An Easy Garden Tip to help Floods in the Future
Updated: Apr 29
Original date published: January 2, 2021. Author: Kevin Jinn
In wake of the flooding disasters around British Columbia, now is the time to look around for ways we can help strengthen our communities in response to climate change and extreme weather. This begins with our own landscapes, and there is one simple gardening practice you can do right away: Leaving the leaves.
If you have trees on your property, come Fall you probably spend a few hours raking, bagging and removing the leaves off your property every year. However, exposed bare soil doesn’t hold rainwater as well as leaf mulch. Leaves left on the ground help ensure water sits long enough before overrunning our drainage systems. Then in summer, the leaves act as a mulch that conserves water, helping your plants stay hydrated in dry periods and drought. The leaves will eventually break down and release nutrients back into the soil for your plants to reabsorb, making healthier plants. Leaf litter also provides habitat for native insects and wildlife, including bumblebees, butterflies, moths, frogs, and fireflies (in some parts of BC!).
If every yard in our communities got on board with leaving the leaves, together we could help take the toll off of our city drainage systems in the event we have another extreme weather situation.
“We need to rethink our old views of gardening as we deal with new challenges of climate and environment”
We can rake leaves onto garden beds, leave them where they fall, or pile leaves to make new garden beds. While leaving the leaves isn’t the ultimate solution to extreme weather, it is one of many ways we can help mitigate the risk of flooding during heavy rainstorms. With future weather and climate challenges ahead, we need to build more resilient communities, and our gardens can be an easy place to start, with the potential for a huge impact if every neighbourhood yard works together.

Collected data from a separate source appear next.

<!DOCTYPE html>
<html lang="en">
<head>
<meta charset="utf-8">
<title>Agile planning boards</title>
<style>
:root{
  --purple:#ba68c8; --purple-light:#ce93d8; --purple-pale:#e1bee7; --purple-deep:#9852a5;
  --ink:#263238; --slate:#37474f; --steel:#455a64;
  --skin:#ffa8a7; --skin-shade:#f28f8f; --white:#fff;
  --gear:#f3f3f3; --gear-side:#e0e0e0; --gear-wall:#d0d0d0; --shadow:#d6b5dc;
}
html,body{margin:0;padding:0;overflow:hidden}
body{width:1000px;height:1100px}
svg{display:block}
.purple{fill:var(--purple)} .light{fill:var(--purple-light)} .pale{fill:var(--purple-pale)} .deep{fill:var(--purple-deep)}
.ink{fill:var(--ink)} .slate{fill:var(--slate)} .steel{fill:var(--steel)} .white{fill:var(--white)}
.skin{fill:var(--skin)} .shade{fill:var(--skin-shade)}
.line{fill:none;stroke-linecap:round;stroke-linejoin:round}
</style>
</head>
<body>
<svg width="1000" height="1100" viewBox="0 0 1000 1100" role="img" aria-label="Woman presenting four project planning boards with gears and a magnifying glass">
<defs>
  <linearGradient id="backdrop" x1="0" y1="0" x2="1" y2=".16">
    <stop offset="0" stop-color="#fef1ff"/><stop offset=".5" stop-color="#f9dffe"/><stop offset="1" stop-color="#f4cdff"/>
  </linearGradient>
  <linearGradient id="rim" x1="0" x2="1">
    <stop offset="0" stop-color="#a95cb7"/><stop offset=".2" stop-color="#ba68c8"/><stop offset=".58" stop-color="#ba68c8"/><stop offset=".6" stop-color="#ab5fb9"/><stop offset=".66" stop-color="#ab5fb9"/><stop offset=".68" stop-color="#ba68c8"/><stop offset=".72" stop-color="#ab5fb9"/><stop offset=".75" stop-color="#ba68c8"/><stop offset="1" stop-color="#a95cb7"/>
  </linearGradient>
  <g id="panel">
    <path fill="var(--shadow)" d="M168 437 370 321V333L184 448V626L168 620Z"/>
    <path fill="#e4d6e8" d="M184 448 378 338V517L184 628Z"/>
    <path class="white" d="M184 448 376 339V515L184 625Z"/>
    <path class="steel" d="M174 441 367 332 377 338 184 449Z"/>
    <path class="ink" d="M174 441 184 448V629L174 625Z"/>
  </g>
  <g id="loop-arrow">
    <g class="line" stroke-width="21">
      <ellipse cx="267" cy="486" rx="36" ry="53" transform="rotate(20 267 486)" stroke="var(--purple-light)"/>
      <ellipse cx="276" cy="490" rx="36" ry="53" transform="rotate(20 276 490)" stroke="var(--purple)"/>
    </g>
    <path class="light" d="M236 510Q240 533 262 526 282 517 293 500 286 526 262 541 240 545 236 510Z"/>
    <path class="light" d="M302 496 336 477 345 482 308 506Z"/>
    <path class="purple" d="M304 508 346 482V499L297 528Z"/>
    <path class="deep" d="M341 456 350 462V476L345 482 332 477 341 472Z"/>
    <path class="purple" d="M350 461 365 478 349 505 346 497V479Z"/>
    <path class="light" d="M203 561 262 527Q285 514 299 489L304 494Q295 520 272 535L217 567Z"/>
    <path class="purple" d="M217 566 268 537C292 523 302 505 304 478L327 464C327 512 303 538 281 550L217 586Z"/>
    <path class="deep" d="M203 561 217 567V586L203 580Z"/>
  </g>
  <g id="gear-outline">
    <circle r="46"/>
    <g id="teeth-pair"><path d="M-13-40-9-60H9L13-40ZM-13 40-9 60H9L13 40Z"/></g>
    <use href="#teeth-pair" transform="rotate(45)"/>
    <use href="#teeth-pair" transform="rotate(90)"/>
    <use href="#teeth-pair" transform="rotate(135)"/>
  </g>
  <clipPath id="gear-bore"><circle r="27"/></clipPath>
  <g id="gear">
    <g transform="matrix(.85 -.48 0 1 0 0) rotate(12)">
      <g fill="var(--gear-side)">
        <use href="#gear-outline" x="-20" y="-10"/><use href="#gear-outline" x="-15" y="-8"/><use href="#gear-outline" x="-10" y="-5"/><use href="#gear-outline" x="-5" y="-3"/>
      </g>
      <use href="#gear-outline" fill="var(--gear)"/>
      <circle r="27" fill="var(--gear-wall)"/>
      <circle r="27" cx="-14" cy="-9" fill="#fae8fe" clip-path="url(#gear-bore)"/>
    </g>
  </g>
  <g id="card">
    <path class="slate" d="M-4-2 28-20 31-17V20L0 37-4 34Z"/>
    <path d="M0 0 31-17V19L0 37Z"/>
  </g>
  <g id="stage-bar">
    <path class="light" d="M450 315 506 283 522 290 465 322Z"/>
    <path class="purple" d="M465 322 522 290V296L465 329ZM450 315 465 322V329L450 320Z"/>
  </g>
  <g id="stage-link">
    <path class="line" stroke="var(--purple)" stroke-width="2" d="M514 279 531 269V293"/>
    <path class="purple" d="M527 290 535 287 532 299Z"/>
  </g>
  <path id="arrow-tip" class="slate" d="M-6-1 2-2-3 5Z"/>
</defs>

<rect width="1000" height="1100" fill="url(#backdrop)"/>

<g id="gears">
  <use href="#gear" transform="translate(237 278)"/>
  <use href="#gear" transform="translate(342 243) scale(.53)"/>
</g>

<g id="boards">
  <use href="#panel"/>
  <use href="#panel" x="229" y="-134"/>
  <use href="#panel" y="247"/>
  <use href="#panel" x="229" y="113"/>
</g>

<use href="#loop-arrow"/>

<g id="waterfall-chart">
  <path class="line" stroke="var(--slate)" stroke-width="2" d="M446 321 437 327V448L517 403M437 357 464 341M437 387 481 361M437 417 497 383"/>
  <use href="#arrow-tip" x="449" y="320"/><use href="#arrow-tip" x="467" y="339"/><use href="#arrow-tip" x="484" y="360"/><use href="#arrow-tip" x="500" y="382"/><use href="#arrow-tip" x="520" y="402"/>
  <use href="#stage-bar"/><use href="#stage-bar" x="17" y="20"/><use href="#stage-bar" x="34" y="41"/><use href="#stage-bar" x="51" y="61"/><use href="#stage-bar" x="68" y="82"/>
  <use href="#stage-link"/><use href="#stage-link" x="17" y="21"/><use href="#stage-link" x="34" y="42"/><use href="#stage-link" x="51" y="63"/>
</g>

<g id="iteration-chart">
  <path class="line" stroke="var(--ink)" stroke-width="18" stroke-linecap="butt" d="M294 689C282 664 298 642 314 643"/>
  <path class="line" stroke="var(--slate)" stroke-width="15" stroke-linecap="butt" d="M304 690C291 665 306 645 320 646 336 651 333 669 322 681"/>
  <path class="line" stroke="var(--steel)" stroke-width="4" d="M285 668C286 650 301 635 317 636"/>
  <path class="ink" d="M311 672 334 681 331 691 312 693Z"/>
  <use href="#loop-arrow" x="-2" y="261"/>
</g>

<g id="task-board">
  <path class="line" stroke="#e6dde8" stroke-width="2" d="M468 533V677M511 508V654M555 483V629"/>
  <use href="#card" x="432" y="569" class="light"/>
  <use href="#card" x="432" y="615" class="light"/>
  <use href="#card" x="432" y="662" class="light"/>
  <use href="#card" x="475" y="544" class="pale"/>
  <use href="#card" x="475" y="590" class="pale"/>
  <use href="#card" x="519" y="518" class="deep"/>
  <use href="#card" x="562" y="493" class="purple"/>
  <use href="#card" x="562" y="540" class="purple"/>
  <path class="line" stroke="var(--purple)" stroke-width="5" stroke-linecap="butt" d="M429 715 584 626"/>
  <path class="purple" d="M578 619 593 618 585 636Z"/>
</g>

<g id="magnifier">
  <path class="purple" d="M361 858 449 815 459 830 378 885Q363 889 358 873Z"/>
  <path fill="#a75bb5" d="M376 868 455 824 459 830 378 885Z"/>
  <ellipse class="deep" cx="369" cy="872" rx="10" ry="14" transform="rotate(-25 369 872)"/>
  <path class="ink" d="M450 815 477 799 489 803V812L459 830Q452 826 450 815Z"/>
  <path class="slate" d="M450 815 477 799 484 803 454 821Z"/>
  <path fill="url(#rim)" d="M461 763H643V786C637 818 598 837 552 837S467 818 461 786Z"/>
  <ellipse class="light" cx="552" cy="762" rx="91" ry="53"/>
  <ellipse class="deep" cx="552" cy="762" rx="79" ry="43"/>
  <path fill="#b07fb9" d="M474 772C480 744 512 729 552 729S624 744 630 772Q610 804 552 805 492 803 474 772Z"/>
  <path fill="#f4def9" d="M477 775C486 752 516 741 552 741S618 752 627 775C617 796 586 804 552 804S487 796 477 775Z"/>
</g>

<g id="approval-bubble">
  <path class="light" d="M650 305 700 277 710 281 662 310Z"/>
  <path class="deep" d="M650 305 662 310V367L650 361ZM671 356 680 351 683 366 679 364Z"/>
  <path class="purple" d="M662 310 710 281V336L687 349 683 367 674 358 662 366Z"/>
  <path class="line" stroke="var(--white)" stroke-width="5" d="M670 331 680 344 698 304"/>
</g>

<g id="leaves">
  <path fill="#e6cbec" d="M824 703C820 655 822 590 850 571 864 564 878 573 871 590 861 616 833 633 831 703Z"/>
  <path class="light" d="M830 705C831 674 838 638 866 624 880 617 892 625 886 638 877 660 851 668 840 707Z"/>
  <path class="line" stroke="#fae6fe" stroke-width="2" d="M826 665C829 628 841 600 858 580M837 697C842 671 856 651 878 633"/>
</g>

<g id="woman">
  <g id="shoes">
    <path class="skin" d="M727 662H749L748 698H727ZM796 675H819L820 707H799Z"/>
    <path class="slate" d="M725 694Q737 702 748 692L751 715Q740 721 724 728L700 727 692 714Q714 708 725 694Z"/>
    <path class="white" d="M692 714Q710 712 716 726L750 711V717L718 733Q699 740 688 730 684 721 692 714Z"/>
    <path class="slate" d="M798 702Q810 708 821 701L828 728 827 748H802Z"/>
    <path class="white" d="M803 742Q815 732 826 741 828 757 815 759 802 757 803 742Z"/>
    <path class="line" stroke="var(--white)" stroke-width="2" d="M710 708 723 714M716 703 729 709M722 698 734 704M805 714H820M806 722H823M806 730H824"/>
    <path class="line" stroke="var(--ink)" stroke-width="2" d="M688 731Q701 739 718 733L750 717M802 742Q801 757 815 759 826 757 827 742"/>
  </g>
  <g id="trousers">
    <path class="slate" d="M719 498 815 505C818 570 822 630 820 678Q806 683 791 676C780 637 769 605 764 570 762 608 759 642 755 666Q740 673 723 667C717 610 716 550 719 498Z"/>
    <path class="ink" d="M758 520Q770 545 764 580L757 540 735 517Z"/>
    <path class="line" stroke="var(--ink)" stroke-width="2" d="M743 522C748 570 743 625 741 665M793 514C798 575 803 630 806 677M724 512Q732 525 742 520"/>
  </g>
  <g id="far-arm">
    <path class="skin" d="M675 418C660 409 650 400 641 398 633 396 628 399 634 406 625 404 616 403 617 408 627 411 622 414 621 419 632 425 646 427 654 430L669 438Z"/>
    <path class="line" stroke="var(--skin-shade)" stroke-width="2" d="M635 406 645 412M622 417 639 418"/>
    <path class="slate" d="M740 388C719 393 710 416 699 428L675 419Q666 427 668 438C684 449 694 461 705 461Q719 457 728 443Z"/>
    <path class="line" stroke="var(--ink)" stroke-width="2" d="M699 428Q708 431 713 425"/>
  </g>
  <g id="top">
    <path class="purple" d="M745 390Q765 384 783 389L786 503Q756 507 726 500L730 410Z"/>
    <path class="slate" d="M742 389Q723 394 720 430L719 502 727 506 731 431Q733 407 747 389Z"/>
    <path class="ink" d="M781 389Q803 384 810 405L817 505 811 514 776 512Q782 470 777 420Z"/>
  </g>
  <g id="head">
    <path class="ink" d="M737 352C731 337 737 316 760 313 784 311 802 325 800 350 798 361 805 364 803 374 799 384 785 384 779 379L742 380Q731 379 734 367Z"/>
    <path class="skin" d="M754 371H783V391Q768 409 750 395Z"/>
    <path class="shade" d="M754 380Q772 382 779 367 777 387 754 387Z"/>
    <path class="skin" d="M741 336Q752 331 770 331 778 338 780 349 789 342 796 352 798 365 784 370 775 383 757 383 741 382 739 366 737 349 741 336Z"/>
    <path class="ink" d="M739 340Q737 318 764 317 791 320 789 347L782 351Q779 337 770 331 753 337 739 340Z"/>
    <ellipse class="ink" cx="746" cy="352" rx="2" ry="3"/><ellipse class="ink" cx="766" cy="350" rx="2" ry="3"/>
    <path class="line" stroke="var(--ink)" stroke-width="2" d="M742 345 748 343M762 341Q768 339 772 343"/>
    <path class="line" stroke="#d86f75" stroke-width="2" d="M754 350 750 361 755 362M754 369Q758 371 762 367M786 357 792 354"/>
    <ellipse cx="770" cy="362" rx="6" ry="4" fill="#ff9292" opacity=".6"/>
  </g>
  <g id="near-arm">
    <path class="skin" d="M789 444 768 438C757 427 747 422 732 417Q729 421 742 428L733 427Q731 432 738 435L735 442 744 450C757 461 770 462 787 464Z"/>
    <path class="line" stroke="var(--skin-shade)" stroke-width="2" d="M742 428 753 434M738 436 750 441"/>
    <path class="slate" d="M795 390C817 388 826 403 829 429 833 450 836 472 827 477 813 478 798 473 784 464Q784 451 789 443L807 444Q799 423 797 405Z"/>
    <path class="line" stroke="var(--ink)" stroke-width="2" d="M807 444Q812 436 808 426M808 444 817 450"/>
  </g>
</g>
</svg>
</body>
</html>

So consider this next Autumn: Leave the leaves, and help manage rainwater in your community today.